Revisiting the taxonomy of Carex sect. Lupulinae subsect. Lupulinae (Cyperaceae)

ID: 613 / 353

Category: Abstract

Track: Pending

Proposed Symposium Title: Revisiting the taxonomy of Carex sect. Lupulinae subsect. Lupulinae (Cyperaceae)


Lacroix-Carignan, Étienne*,1; Starr, Julian R.2 ; Naczi, Robert F. C. 3; Léveillé-Bourret, Étienne1

Affiliations: 1. Institut de Recherche en Biologie Végétale and Département de Sciences Biologiques, Université de Montréal, Montréal, Quebec, Canada. 2. Department of Biology, University of Ottawa, Ottawa, Ontario, Canada 3. New York Botanical Garden, Bronx, New York, USA


Carex subsect. Lupulinae (Cyperaceae) is a well-defined clade of four showy sedge species common in eastern North American swamps that has been the subject of no less than four independent taxonomic revisions in the last 50 years. Although these treatments were all concordant in their species delimitation, extensive fieldwork across the subsection’s geographic range in addition to the morphometric analysis of more than 300 herbarium specimens have revealed unexpected morphological extremes and evidence for hybrids that challenge the current circumscription of taxa. Plastid and nuclear sequences were subsequently recovered for more than 100 individuals included in morphometric analyses, and the phylogenies reconstructed from these markers were concordant with the conclusions drawn from morphology and fully support the recognition of an undescribed species endemic to the southern United States Coastal Plain. Moreover, preliminary results suggest that another cryptic species may be hidden in what is currently called Carex lupuliformis, a taxon rare throughout most of its range. The discovery of considerable morphological and molecular variation within one of the most extensively studied Carex clades in eastern North America not only demonstrates how basic studies in biodiversity continue to be relevant, but also highlights their importance to conservation in even in well-known floras.

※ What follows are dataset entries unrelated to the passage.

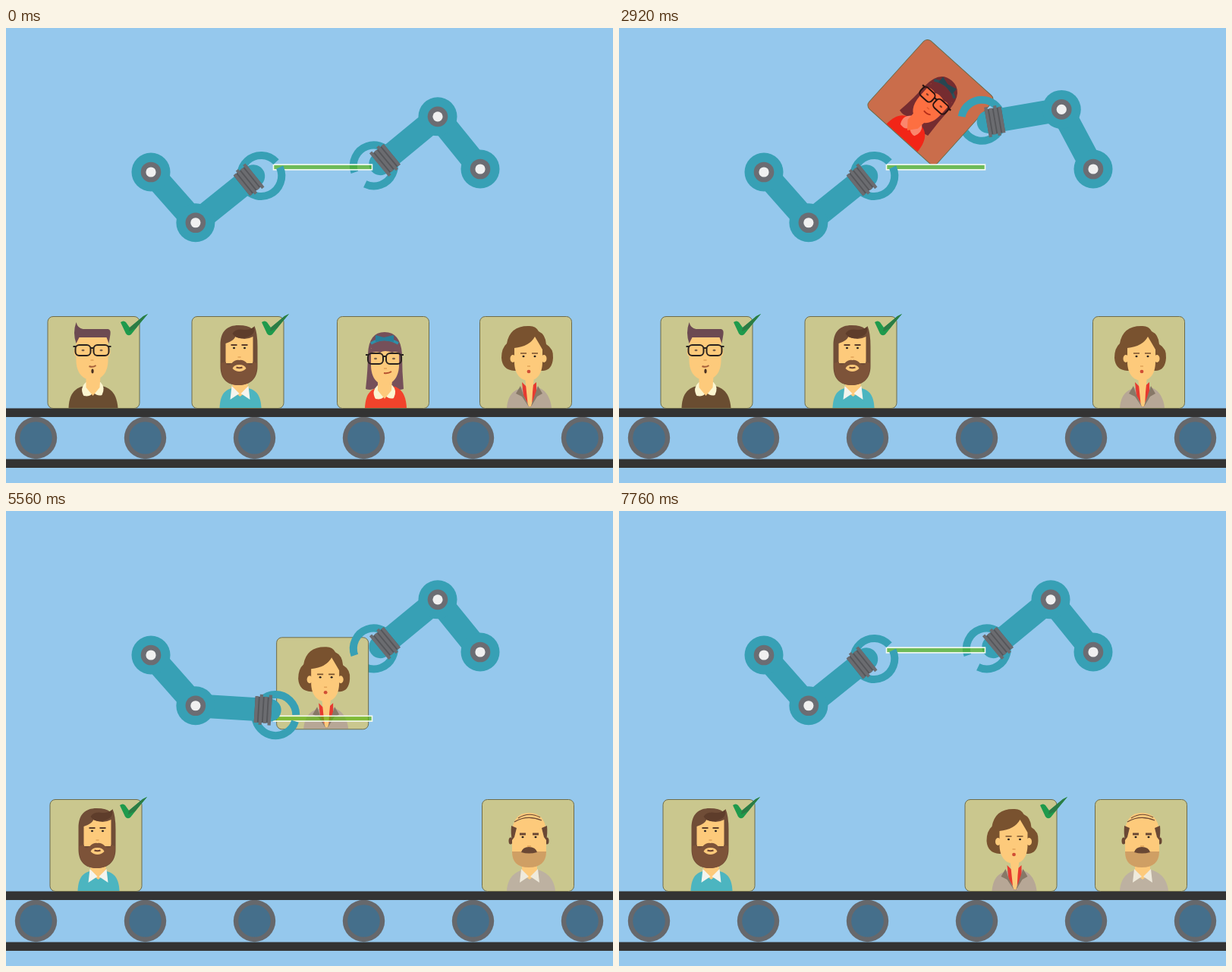
Recreate the animation shown at these times as an HTML page with a canvas. Size 800x600 px, loop 7.92 s.

```html
<!DOCTYPE html>
<html lang="en">
<head>
<meta charset="utf-8">
<title>Sorting belt</title>
<style>
html, body { margin: 0; width: 100%; height: 100%; overflow: hidden; background: #95c8ed; }
canvas { display: block; width: 800px; height: 600px; }
</style>
</head>
<body>
<canvas id="stage" width="800" height="600"></canvas>
<script>
const ctx = document.getElementById('stage').getContext('2d');
const LOOP = 7920, STEP = 40, RAD = Math.PI / 180;
const TEAL = '#37a0b5', SKIN = '#fdca7b', DARK = '#29221f', CREAM = '#fbf5d0';

const lerp = (a, b, p) => a + (b - a) * p;
const clamp = x => Math.max(0, Math.min(1, x));
const span = (t, a, b) => clamp((t - a) / (b - a));
const ease = (t, a, b) => (1 - Math.cos(Math.PI * span(t, a, b))) / 2;
const polar = (o, deg, r) => ({ x: o.x + r * Math.cos(deg * RAD), y: o.y + r * Math.sin(deg * RAD) });

// ---- drawing helpers ----
function fill(color, d) {
  ctx.fillStyle = color;
  ctx.fill(new Path2D(d));
}
function line(color, width, d) {
  ctx.strokeStyle = color;
  ctx.lineWidth = width;
  ctx.stroke(new Path2D(d));
}
function oval(color, x, y, rx, ry = rx) {
  ctx.fillStyle = color;
  ctx.beginPath();
  ctx.ellipse(x, y, rx, ry, 0, 0, 7);
  ctx.fill();
}
function at(x, y, deg, draw) {
  ctx.save();
  ctx.translate(x, y);
  ctx.rotate(deg * RAD);
  draw();
  ctx.restore();
}

// ---- faces, in card coordinates from the top left corner ----
function glasses(x, y) {
  ctx.strokeStyle = DARK;
  ctx.lineWidth = 2;
  for (const dx of [0, 24]) {
    oval('#7a6248', x + dx + 10, y + 7, 2, 1.2);
    ctx.beginPath();
    ctx.roundRect(x + dx, y, 20, 14, 5);
    ctx.stroke();
  }
  line(DARK, 2.2, `M${x + 20} ${y + 4}h4M${x - 3} ${y + 2}h4M${x + 43} ${y + 2}h4`);
}
function eyes(color, l, r, y, w = 2) {
  line(color, w, `M${l - 4} ${y - 3}h8M${r - 4} ${y - 3}h8`);
  oval(DARK, l, y + 1, 1.5, 1.2);
  oval(DARK, r, y + 1, 1.5, 1.2);
}
function collar(color, x, y) {
  fill(SKIN, `M${x - 10} ${y - 8}h20v12l-10 8l-10 -8Z`);
  fill(color, `M${x - 11} ${y - 2}l-2 18l12 -8ZM${x + 11} ${y - 2}l2 18l-12 -8Z`);
}
function roundCollar(x, y) {
  fill(CREAM, `M${x - 9} ${y - 4}q-9 8 -3 18q10 2 12 -5q6 6 12 4q5 -10 -2 -17Z`);
  fill(SKIN, `M${x - 9} ${y - 12}h19l-1 15l-9 11l-9 -11Z`);
}

function spikyMan() {
  fill('#6a4d31', 'M28 121C29 98 40 91 60 91S91 98 93 121Z');
  roundCollar(60, 91);
  oval(SKIN, 38, 47, 3, 6);
  oval(SKIN, 80, 47, 3, 6);
  fill(SKIN, 'M38 24H80V58C80 74 72 84 59 84S38 74 38 58Z');
  fill('#6c4a52', 'M38 8Q40 16 47 17H80Q84 18 83 24L81 36L78 28H42L38 36Q33 22 38 8Z');
  glasses(37, 38);
  line('#e0a257', 1.5, 'M57 58h4');
  line('#a5603a', 2, 'M55 66q5 2 9 -1');
  oval('#4a3021', 59.5, 72.5, 1.6, 3);
}
function beardedMan() {
  fill('#4cb5c0', 'M37 121C38 100 46 94 64 94S91 100 92 121Z');
  collar('#f4f4ee', 64, 94);
  fill('#704d37', 'M38 38C38 20 47 12 62 12Q75 12 80 17L83 13Q87 22 87 40V66C87 82 78 91 62 91S38 82 38 66Z');
  fill(SKIN, 'M45 36Q55 33 58 27Q70 33 81 27V62H45Z');
  fill('#7d5339', 'M39 62L45 60Q47 68 53 62Q58 57 63 58Q68 57 73 62Q79 68 81 60L86 62V66C86 82 77 91 62 91S39 82 39 66Z');
  fill('#5e3d2b', 'M54 23Q58 16 70 18Q78 18 82 14Q85 24 73 28Q60 32 54 23Z');
  eyes('#5e3d2b', 56, 70, 41);
  line('#e0a257', 1.5, 'M61 54h4');
  fill(SKIN, 'M54 69Q56 64 63 64Q70 64 72 69Q68 73 63 73Q58 73 54 69Z');
  line('#6b4030', 2, 'M59 67.5q4 1.5 8 0');
}
function girl() {
  fill('#75505a', 'M38 96Q41 70 41 50Q42 21 63 21Q84 21 86 50Q86 72 88 96Q78 99 72 92H54Q48 99 38 96Z');
  fill('#f2432b', 'M37 121C38 100 46 94 64 92S91 100 92 121Z');
  roundCollar(63, 95);
  fill(SKIN, 'M45 42H82V64C82 80 74 90 63 90S45 80 45 64Z');
  fill('#75505a', 'M43 50Q46 32 63 32Q82 32 84 50Q78 45 73 48Q63 44 57 48Q50 45 43 50Z');
  line('#2f8fa8', 3.5, 'M45 36Q63 25 81 36');
  fill('#277f9a', 'M51 25L62 28L75 25V34L62 32L51 34Z');
  glasses(41, 49);
  line('#e0a257', 1.5, 'M62 69h4');
  line('#b5522f', 1.8, 'M62 75q6 1 10 -2');
}
function bobWoman() {
  fill('#79522f', 'M36 36Q40 13 64 13Q74 12 78 20Q87 24 88 37Q98 43 97 55Q96 71 84 72H46Q30 71 29 55Q29 42 36 36Z');
  fill('#b7a796', 'M36 121C38 100 48 95 65 93S93 102 95 121Z');
  fill('#e63a30', 'M56 87L65 96L75 87V105L66 119L58 105Z');
  fill(SKIN, 'M60 80H72L70 100L69 119H64L62 100Z');
  fill('#877867', 'M54 92L48 102L56 106L66 121L58 104ZM77 92L83 102L76 106L67 121L73 104Z');
  oval(SKIN, 44, 56, 3.5, 5);
  oval(SKIN, 85, 56, 3.5, 5);
  fill(SKIN, 'M46 42Q66 40 73 27Q79 37 83 44V60C83 76 76 85 65 85S46 76 46 60Z');
  eyes('#79522f', 58, 73, 52, 1.7);
  line('#e0a257', 1.5, 'M63 66h4');
  oval('#d04e35', 65, 73, 2.4, 2.2);
}
function baldMan() {
  fill('#bdb1a1', 'M33 121C34 102 46 92 64 92S95 102 97 121Z');
  collar('#efeadc', 63, 94);
  oval('#6a4834', 38, 55, 2.5, 4.5);
  oval('#6a4834', 86, 55, 2.5, 4.5);
  fill(SKIN, 'M40 42Q42 18 62 18Q83 18 85 42V66C85 82 77 90 62 90S40 82 40 66Z');
  fill('#6a4834', 'M39 35L46 38L43 50L40 54Q38 46 39 35ZM86 35L79 38L82 50L85 54Q87 46 86 35Z');
  fill('#cf9f64', 'M40 69H85C85 83 77 90 62 90S40 83 40 69Z');
  line('#6a4834', 1.2, 'M43 30Q60 20 79 28M48 25Q62 16 77 24');
  eyes('#6a4834', 54, 71, 49, 3);
  line('#e0a257', 1.5, 'M60 62h5');
  fill('#6a4834', 'M52 70Q54 63 62 63Q71 63 73 70Q62 73 52 70Z');
}

// ---- stage parts ----
function check(x, y, size = 1) {
  if (!size) return;
  ctx.save();
  ctx.translate(x + 10, y + 20);
  ctx.scale(size, size);
  ctx.translate(-10, -20);
  fill('#1f9a4c', 'M0 10Q4 7 7 10L12 17L30 2L36 -1Q25 12 14 26Q10 29 7 25Z');
  fill('#2c7c45', 'M12 17L30 2L36 -1Q28 8 20 18L11 22Z');
  ctx.restore();
}
// x, y is the card centre
function card(x, y, face, deg = 0, tint = 0) {
  at(x, y, deg, () => {
    ctx.translate(-61, -61);
    ctx.beginPath();
    ctx.roundRect(0.5, 0.5, 121, 121, 7);
    ctx.fillStyle = '#cac78e';
    ctx.fill();
    face();
    ctx.beginPath();
    ctx.roundRect(0.5, 0.5, 121, 121, 7);
    if (tint) {
      ctx.globalCompositeOperation = 'multiply';
      ctx.fillStyle = `rgba(255,140,134,${tint})`;
      ctx.fill();
      ctx.globalCompositeOperation = 'source-over';
    }
    ctx.strokeStyle = '#6d6b4a';
    ctx.lineWidth = 1;
    ctx.stroke();
  });
}
function belt(shift) {
  for (let x = 39.5 - shift % 144; x < 840; x += 144) {
    oval('#66686c', x, 540.5, 27.7);
    oval('#456f8b', x, 540.5, 21.3);
  }
  ctx.fillStyle = '#333';
  ctx.fillRect(0, 501.5, 800, 11.5);
  ctx.fillRect(0, 568.5, 800, 11.5);
}
// The claw sits a little to one side of the forearm axis.
function pose(shoulder, a, b, side) {
  const elbow = polar(shoulder, a, 89);
  const wrist = polar(elbow, b, 89);
  const claw = polar(polar(wrist, b, 17), b + 90, side);
  return { shoulder, elbow, wrist, claw, b };
}
function jaw(arm, gap, side) {
  at(arm.claw.x, arm.claw.y, arm.b, () => {
    ctx.strokeStyle = TEAL;
    ctx.lineWidth = 10;
    ctx.beginPath();
    ctx.arc(0, 0, 27, side * gap * RAD, side * Math.PI, side < 0);
    ctx.stroke();
  });
}
function arm(a) {
  line(TEAL, 31, `M${a.shoulder.x} ${a.shoulder.y}L${a.elbow.x} ${a.elbow.y}L${a.wrist.x} ${a.wrist.y}`);
  for (const j of [a.shoulder, a.elbow]) {
    oval(TEAL, j.x, j.y, 25.5);
    oval('#6b6d73', j.x, j.y, 13.3);
    oval('#f0f0f0', j.x, j.y, 6.6);
  }
  at(a.wrist.x, a.wrist.y, a.b, () => {
    oval(TEAL, 9, 0, 15);
    ctx.fillStyle = '#55565a';
    ctx.fillRect(-11, -17, 22, 34);
    ctx.fillStyle = '#6b6c70';
    for (let i = 0; i < 4; i++) {
      const h = i % 2 ? 20 : 17.5;
      ctx.fillRect(-11 + i * 6, -h, 4.2, 2 * h);
    }
  });
}
function bar(y) {
  ctx.fillStyle = 'rgba(90,180,10,.65)';
  ctx.fillRect(353, y - 3, 129, 6);
  ctx.strokeStyle = '#f6fbf0';
  ctx.lineWidth = 1.6;
  ctx.strokeRect(352.5, y - 3.4, 130, 6.8);
}

// ---- motion ----
const RIGHT = { x: 625, y: 186 }, LEFT = { x: 191, y: 190 };
const HOME = [231, 140.5], DOWN = [125, 120], FLING = [246.4, 182];
const HELD = { x: -67.7, y: 45.9 };
const MOVES = [
  [40, 780, DOWN], [820, 1480, HOME],
  [2480, 3000, FLING, true], [3000, 3600, HOME],
  [3600, 4276, DOWN], [4280, 4903, HOME],
  [6350, 7050, DOWN], [7080, 7700, HOME]
];
const rightPose = (a, b) => pose(RIGHT, a, b, 3.7);
function rightArm(t) {
  let [a, b] = HOME;
  for (const [from, to, goal, push] of MOVES) {
    if (t < from) break;
    const p = push ? span(t, from, to) ** 2 : ease(t, from, to);
    a = lerp(a, goal[0], p);
    b = lerp(b, goal[1], p);
  }
  return rightPose(a, b);
}
const LOW = rightPose(...DOWN).claw;

// Card carried by the claw: p is 0 on the belt at x and 1 at the scanner.
function carried(claw, x, p) {
  return {
    x: claw.x + lerp(x - LOW.x, HELD.x, p),
    y: claw.y + lerp(441 - LOW.y, HELD.y, p),
    deg: 4 * Math.sin(Math.PI * p)
  };
}
const sweep = (t, start) => ease(t, start, start + 400) - ease(t, start + 400, start + 790);

function girlCard(t, claw) {
  if (t > 3320) return;
  const tint = span(t, 1860, 1980);
  if (t < 2480) {
    const c = t < 820 ? { x: 497, y: 441, deg: 0 } : carried(claw, 497, ease(t, 820, 1480));
    card(c.x, c.y, girl, c.deg, tint);
  } else {
    const k = ((t - 2480) / 440) ** 2;
    card(417.5 - 7 * k, 227 - 129 * k, girl, 42 * k, 1);
  }
}
function womanCard(t, claw, shift) {
  let c = { x: 685 - shift, y: 441, deg: 0 };
  if (t >= 7050) c = { x: 516.5, y: 441, deg: 0 };
  else if (t >= 6350) c = carried(claw, 516.5, 1 - ease(t, 6350, 7050));
  else if (t >= 4280) c = carried(claw, 498, ease(t, 4280, 4903));
  card(c.x, c.y, bobWoman, c.deg);
  check(555, 378, ease(t, 7120, 7320));
}

function draw(t) {
  ctx.fillStyle = '#95c8ed';
  ctx.fillRect(0, 0, 800, 600);

  const shift = 187 * ease(t, 3840, 4274);
  belt(288 * ease(t, 3860, 4292));
  card(115.5 - shift, 441, spikyMan);
  check(151 - shift, 378);
  card(305.5 - shift, 441, beardedMan);
  check(337 - shift, 378);
  card(875 - shift, 441, baldMan);

  const right = rightArm(t);
  jaw(right, 25, -1);
  girlCard(t, right.claw);
  womanCard(t, right.claw, shift);
  jaw(right, 20, 1);
  arm(right);

  const scan = sweep(t, 1500) + sweep(t, 5200);
  bar(183.5 + 92.5 * scan);
  const left = pose(LEFT, 48.6, lerp(-38.8, 4.5, scan), 6);
  jaw(left, 4, -1);
  jaw(left, 14, 1);
  arm(left);
}

const start = performance.now();
function tick() {
  const t = (performance.now() - start) % LOOP;
  draw(Math.min(Math.floor(t / STEP) * STEP, 7760));
  requestAnimationFrame(tick);
}
tick();
</script>
</body>
</html>
```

Symposia selection: 17, ,

Key words: Carex, Morphometrics, Integrative taxonomy, Cryptic species